(Photo by Tom Brenner / AFP) (Photo by TOM BRENNER/AFP via Getty Images)
The study, conducted by Policygenius, found that Florida experienced the largest jump with premiums increasing by 35%. The steep increases in homeowner’s insurance costs contribute to the already intractable housing affordability crisis, as homeowners must allocate more of their incomes to their monthly housing costs.
Natural Disaster Risk Drives Up Insurance Costs
When State Farm stopped offering new policies in California, they blamed wildfire risk and construction costs for their inability to operate profitably in the Golden State. Farmers Insurance, who also left California, cited hurricane risk for their decision to leave Florida. As climate change increases the severity and frequency of natural disasters, more homeowners and homebuyers will likely lose coverage or face increased insurance costs.
Homebuyers Prefer Homes With Lower Climate Risks
Homes that experience the largest jumps in insurance costs will likely experience lower home price appreciation than comparable homes with stable premiums. Homebuyers will prefer homes that have lower insurance costs and climate risks. A Redfin

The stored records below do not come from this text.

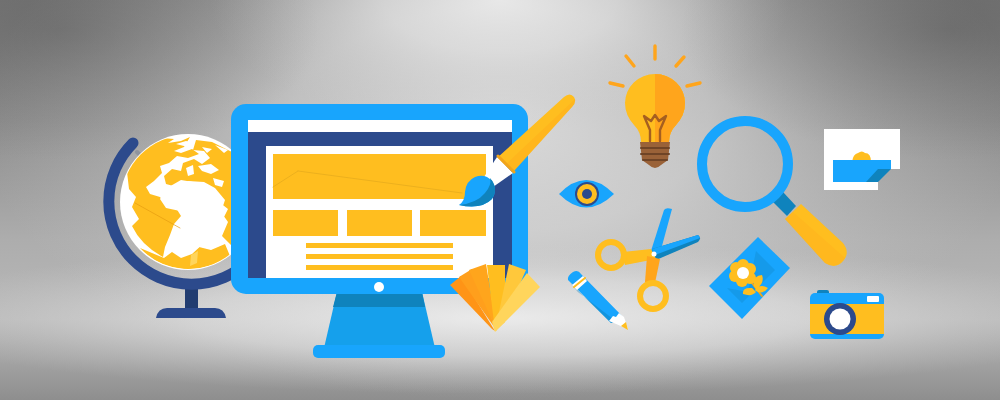
<!DOCTYPE html>
<html lang="en">
<head>
<meta charset="utf-8">
<title>Creative design tools banner</title>
<style>
:root {
  --blue: #18a5fd;
  --blue-mid: #15a0ec;
  --blue-dark: #0f83bd;
  --navy: #2c4a8c;
  --navy-dark: #213c70;
  --yellow: #ffbe1f;
  --amber: #ffa51c;
  --orange: #ff9416;
  --sand: #ffd55c;
  --brown: #9a6238;
  --brown-dark: #6f4426;
  --white: #fff;
}
html, body { margin: 0; overflow: hidden; }
.banner { position: relative; width: 1000px; height: 400px; overflow: hidden; background: #bbb; }
.banner svg { display: block; width: 1000px; height: 400px; }
.blue { fill: var(--blue); }
.blue-mid { fill: var(--blue-mid); }
.blue-dark { fill: var(--blue-dark); }
.navy { fill: var(--navy); }
.navy-dark { fill: var(--navy-dark); }
.yellow { fill: var(--yellow); }
.amber { fill: var(--amber); }
.orange { fill: var(--orange); }
.sand { fill: var(--sand); }
.brown { fill: var(--brown); }
.white { fill: var(--white); }
.line { fill: none; stroke-linecap: round; stroke-linejoin: round; }
</style>
</head>
<body>
<main class="banner">
<svg viewBox="0 0 1000 400" role="img" aria-label="Flat icons of design tools: globe, computer, brush, light bulb, scissors, magnifier and camera">
  <defs>
    <linearGradient id="wall" x2="0" y2="1">
      <stop offset="0" stop-color="#787878"/>
      <stop offset=".3" stop-color="#8c8c8c"/>
      <stop offset=".6" stop-color="#adadad"/>
      <stop offset=".8" stop-color="#b9b9b9"/>
      <stop offset="1" stop-color="#8e8e8e"/>
    </linearGradient>
    <radialGradient id="spotlight">
      <stop offset="0" stop-color="#f4f4f4"/>
      <stop offset=".4" stop-color="#e6e6e6" stop-opacity=".8"/>
      <stop offset="1" stop-color="#ccc" stop-opacity="0"/>
    </radialGradient>
    <radialGradient id="floor-glow">
      <stop offset="0" stop-color="#f2f2f2"/>
      <stop offset=".5" stop-color="#e4e4e4" stop-opacity=".7"/>
      <stop offset="1" stop-color="#ccc" stop-opacity="0"/>
    </radialGradient>
    <radialGradient id="corner-shade">
      <stop offset="0" stop-color="#555" stop-opacity=".55"/>
      <stop offset="1" stop-color="#666" stop-opacity="0"/>
    </radialGradient>
    <clipPath id="globe-clip"><circle cx="188" cy="202" r="67"/></clipPath>
    <clipPath id="bulb-right"><rect x="655" y="70" width="40" height="80"/></clipPath>
  </defs>

  <g id="studio">
    <rect width="1000" height="400" fill="url(#wall)"/>
    <ellipse cx="500" cy="120" rx="520" ry="280" fill="url(#spotlight)" opacity=".75"/>
    <ellipse cx="500" cy="0" rx="290" ry="130" fill="url(#spotlight)" opacity=".8"/>
    <ellipse cx="500" cy="318" rx="620" ry="76" fill="url(#floor-glow)" opacity=".85"/>
    <ellipse cx="60" cy="30" rx="260" ry="130" fill="url(#corner-shade)" opacity=".7"/>
    <ellipse cx="950" cy="30" rx="270" ry="130" fill="url(#corner-shade)" opacity=".8"/>
  </g>

  <g id="globe">
    <rect class="navy-dark" x="185" y="284" width="13" height="27"/>
    <path class="navy" d="M156 318Q158 308 167 308H215Q224 308 226 318Z"/>
    <path class="line" stroke="#2c4a8c" stroke-width="11" stroke-linecap="butt" d="M133 143A81 81 0 0 0 250 260"/>
    <path class="line" stroke="#8f949d" stroke-width="4" d="M137 152L144 159"/>
    <circle class="white" cx="188" cy="202" r="68"/>
    <g clip-path="url(#globe-clip)">
      <path class="yellow" d="M127 172Q139 148 162 138L174 139 168 143 181 141 190 137 184 147 174 151 181 153 192 149 199 154 188 158 177 156 169 163 160 166 162 173 154 181 146 187 150 194 160 197 166 205 176 208 181 216 174 224 170 235 165 247 163 257Q141 245 132 226L139 219 132 207 136 197 129 189Z"/>
      <path class="yellow" d="M140 248Q158 267 184 269 210 270 230 256L225 244 211 250 199 247 190 254 176 249 164 258Z"/>
      <path class="yellow" d="M196 140L212 142 232 152V246L222 236 228 222 221 212 225 200 215 188 204 182 188 181 177 187 166 184 164 176 172 169 181 171 183 163 194 159 202 164 210 158 204 151 193 150Z"/>
      <path class="white" d="M167 188L181 180 199 183 211 188 219 202 228 209 222 221 211 229 205 242 192 254 181 258 172 252 174 236 183 222 180 211 166 208 160 199Z"/>
      <path class="white" d="M176 144L186 141 194 143 188 147ZM202 147L212 149 207 153ZM198 166L211 164 219 170 211 174 202 171ZM186 168L193 165 194 174 188 176ZM213 178L224 181 222 187 215 185ZM215 145L228 150 224 153Z"/>
      <path class="sand" d="M191 255L198 251 197 263 190 266Z"/>
    </g>
    <path class="line" stroke="#e59d10" stroke-width=".7" d="M135 203L180 228"/>
  </g>

  <g id="computer">
    <path class="blue-mid" d="M337 292H422L435 348H324Z"/>
    <path class="blue-dark" d="M337 292H422L425 307H333Z"/>
    <rect class="blue" x="313" y="345" width="132" height="13" rx="5"/>
    <rect class="blue" x="231" y="104" width="297" height="190" rx="15"/>
    <rect class="navy" x="248" y="120" width="264" height="158"/>
    <rect class="white" x="248" y="120" width="264" height="12"/>
    <rect class="white" x="266" y="146" width="227" height="132"/>
    <g id="web-layout" class="yellow">
      <rect x="273" y="154" width="213" height="45"/>
      <rect x="273" y="210" width="65" height="26"/>
      <rect x="347" y="210" width="65" height="26"/>
      <rect x="420" y="210" width="66" height="26"/>
      <rect x="306" y="243" width="147" height="5"/>
      <rect x="306" y="254" width="147" height="5"/>
      <rect x="306" y="265" width="147" height="5"/>
    </g>
    <path class="line" stroke="#e8ad1e" stroke-width=".8" d="M298 171L462 193M273 187L298 171"/>
    <circle class="white" cx="379" cy="287" r="5"/>
  </g>

  <g id="paintbrush">
    <path class="yellow" d="M497 158L564 97Q570 92 574 97 577 102 572 107L513 172Z"/>
    <path class="amber" d="M505 165L575 99Q576 103 572 107L513 172Z" opacity=".35"/>
    <path class="white" d="M497 157L513 173 493 187 484 177Z"/>
    <path class="line" stroke="#f2a51a" stroke-width="3" d="M498 156L514 172"/>
    <path class="blue" d="M459 205Q465 201 465 192 466 181 475 177 485 173 492 181 498 190 492 199 481 210 459 205Z"/>
    <path class="blue-dark" d="M459 205Q477 203 485 193 492 185 490 178 499 188 492 199 481 210 459 205Z"/>
  </g>

  <g id="colour-swatches">
    <path class="orange" d="M450 285L461 276 495 331 492 329Z"/>
    <path fill="#ff9f1c" d="M459 277L472 269 497 331Z"/>
    <path class="amber" d="M469 270L486 264 497 331Z"/>
    <path class="yellow" d="M487 265H505V322L495 331Z"/>
    <path fill="#ffc83b" d="M509 264L526 270 503 323 495 331Z"/>
    <path class="sand" d="M527 273L540 287 495 332 492 322Z"/>
  </g>

  <g id="light-bulb">
    <path class="line" stroke="#ffa51c" stroke-width="3.4" d="M655 46V59M626 56L634 66M684 57L676 66M610 83L623 86M700 83L687 86"/>
    <path id="glass" class="yellow" d="M641 142Q641 132 634 125 625 115 625 103A30 29 0 0 1 685 103Q685 115 676 125 669 132 669 142Z"/>
    <use href="#glass" clip-path="url(#bulb-right)" style="fill:var(--amber)"/>
    <path class="amber" clip-path="url(#bulb-right)" d="M641 142Q641 132 634 125 625 115 625 103A30 29 0 0 1 685 103Q685 115 676 125 669 132 669 142Z"/>
    <path class="line" stroke="#a55f20" stroke-width="2.4" d="M650 141V130L644 116 651 121 655 115 659 121 666 116 660 130V141"/>
    <path class="brown" d="M640 142H670L668 160 661 165Q655 171 649 165L642 160Z"/>
    <path class="line" stroke="#6f4426" stroke-width="2" d="M641 148H669M641 154H669M643 160H667"/>
  </g>

  <g id="eye">
    <path class="blue" d="M559 194Q586 166 614 194 586 221 559 194Z"/>
    <circle class="navy" cx="587" cy="194" r="12"/>
    <circle class="yellow" cx="587" cy="194" r="10"/>
    <circle class="navy" cx="587" cy="194" r="5"/>
  </g>

  <g id="scissors">
    <path class="blue" d="M650 254L664 210Q666 207 672 209L659 257Z"/>
    <path class="blue-dark" d="M652 249L698 235Q702 238 698 242L656 260Z"/>
    <path class="blue" d="M652 249L698 235 700 238 655 255Z"/>
    <path class="yellow" d="M623 252L651 249 656 259 625 265Z"/>
    <path class="amber" d="M647 256L660 259 655 283 645 282Z"/>
    <circle class="line" cx="611" cy="255" r="13" stroke="#ffbe1f" stroke-width="6"/>
    <circle class="line" cx="653" cy="296" r="13" stroke="#ffbe1f" stroke-width="6"/>
    <circle class="white" cx="654" cy="254" r="2.5"/>
  </g>

  <g id="pencil">
    <path class="blue" d="M568 280Q567 276 573 272 578 269 581 274L624 318 611 323Z"/>
    <path class="blue-dark" d="M578 292L617 322 611 323 570 283Z" opacity=".5"/>
    <path class="white" d="M572 285L583 276 587 281 577 290Z"/>
    <path class="line" stroke="#ffbe1f" stroke-width="2" d="M574 287L585 278"/>
    <path class="white" d="M609 321L613 316 616 317 619 313 624 317 628 329Z"/>
    <path class="yellow" d="M621 326L626 322 628 330Z"/>
  </g>

  <g id="magnifier">
    <path class="blue-dark" d="M773 202L783 192 796 206 787 216Z"/>
    <path class="yellow" d="M785 219L801 204 843 243Q850 252 844 260 836 270 825 263Z"/>
    <path class="amber" d="M785 219L793 212 845 258Q836 270 825 263Z" opacity=".25"/>
    <circle class="line" cx="745" cy="164" r="43" stroke="#18a5fd" stroke-width="10"/>
  </g>

  <g id="picture-sheet">
    <path class="white" d="M824 129H900V169H878V190H824Z"/>
    <path class="yellow" d="M852 162Q853 154 858 153 862 150 865 153 871 153 871 162Z"/>
    <path class="blue" d="M833 160H891V169H878V182H833Z"/>
    <path class="blue-dark" d="M878 169H891L878 182H866Z"/>
  </g>

  <g id="flower-card">
    <path class="blue" d="M758 237L790 268 742 319 709 286Z"/>
    <path class="blue-dark" d="M756 251L775 270 742 303 727 288 748 292Z" opacity=".3"/>
    <path class="line" stroke="#f2a51a" stroke-width="2" d="M745 274L762 296"/>
    <path class="yellow" d="M754 286Q752 276 762 275 765 283 756 289ZM755 290Q760 283 768 288 763 295 756 291ZM752 288Q742 287 743 294 752 297 756 292Z"/>
    <g class="yellow">
      <circle cx="743" cy="265" r="6"/><circle cx="750" cy="269" r="6"/>
      <circle cx="750" cy="278" r="6"/><circle cx="742" cy="281" r="6"/>
      <circle cx="735" cy="276" r="6"/><circle cx="736" cy="268" r="6"/>
    </g>
    <circle class="white" cx="743" cy="273" r="6"/>
  </g>

  <g id="camera">
    <rect class="blue-dark" x="817" y="290" width="12" height="7" rx="2"/>
    <rect class="blue" x="810" y="293" width="74" height="46" rx="5"/>
    <rect class="yellow" x="810" y="304" width="74" height="30"/>
    <rect class="white" x="867" y="296" width="12" height="6" rx="1"/>
    <circle class="navy" cx="840" cy="319" r="16"/>
    <circle class="white" cx="840" cy="319" r="10.5"/>
  </g>
</svg>
</main>
</body>
</html>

Although homebuyers prefer homes not at risk of natural disasters, affordability remains the first consideration for homebuyers. Homebuyers in expensive cities like New York or Los Angeles are moving to Florida because of the relatively low cost of living and low tax rates. In the last two decades, about 60,000 people have moved to Lee County, FL. This county includes Fort Myers, Cape Coral and was devastated last September by Hurricane Ian. But now that Florida insurance premium prices have increased 35% in just one year, Florida cities like Cape Coral may become a less attractive location for homebuyers.
We already have a shortage of affordable housing in the United States, and rising home insurance costs will worsen the problem. Local and state governments should prioritize building resilient housing where disaster risks are low and insurance costs are low. Climate change will cost more if we delay action.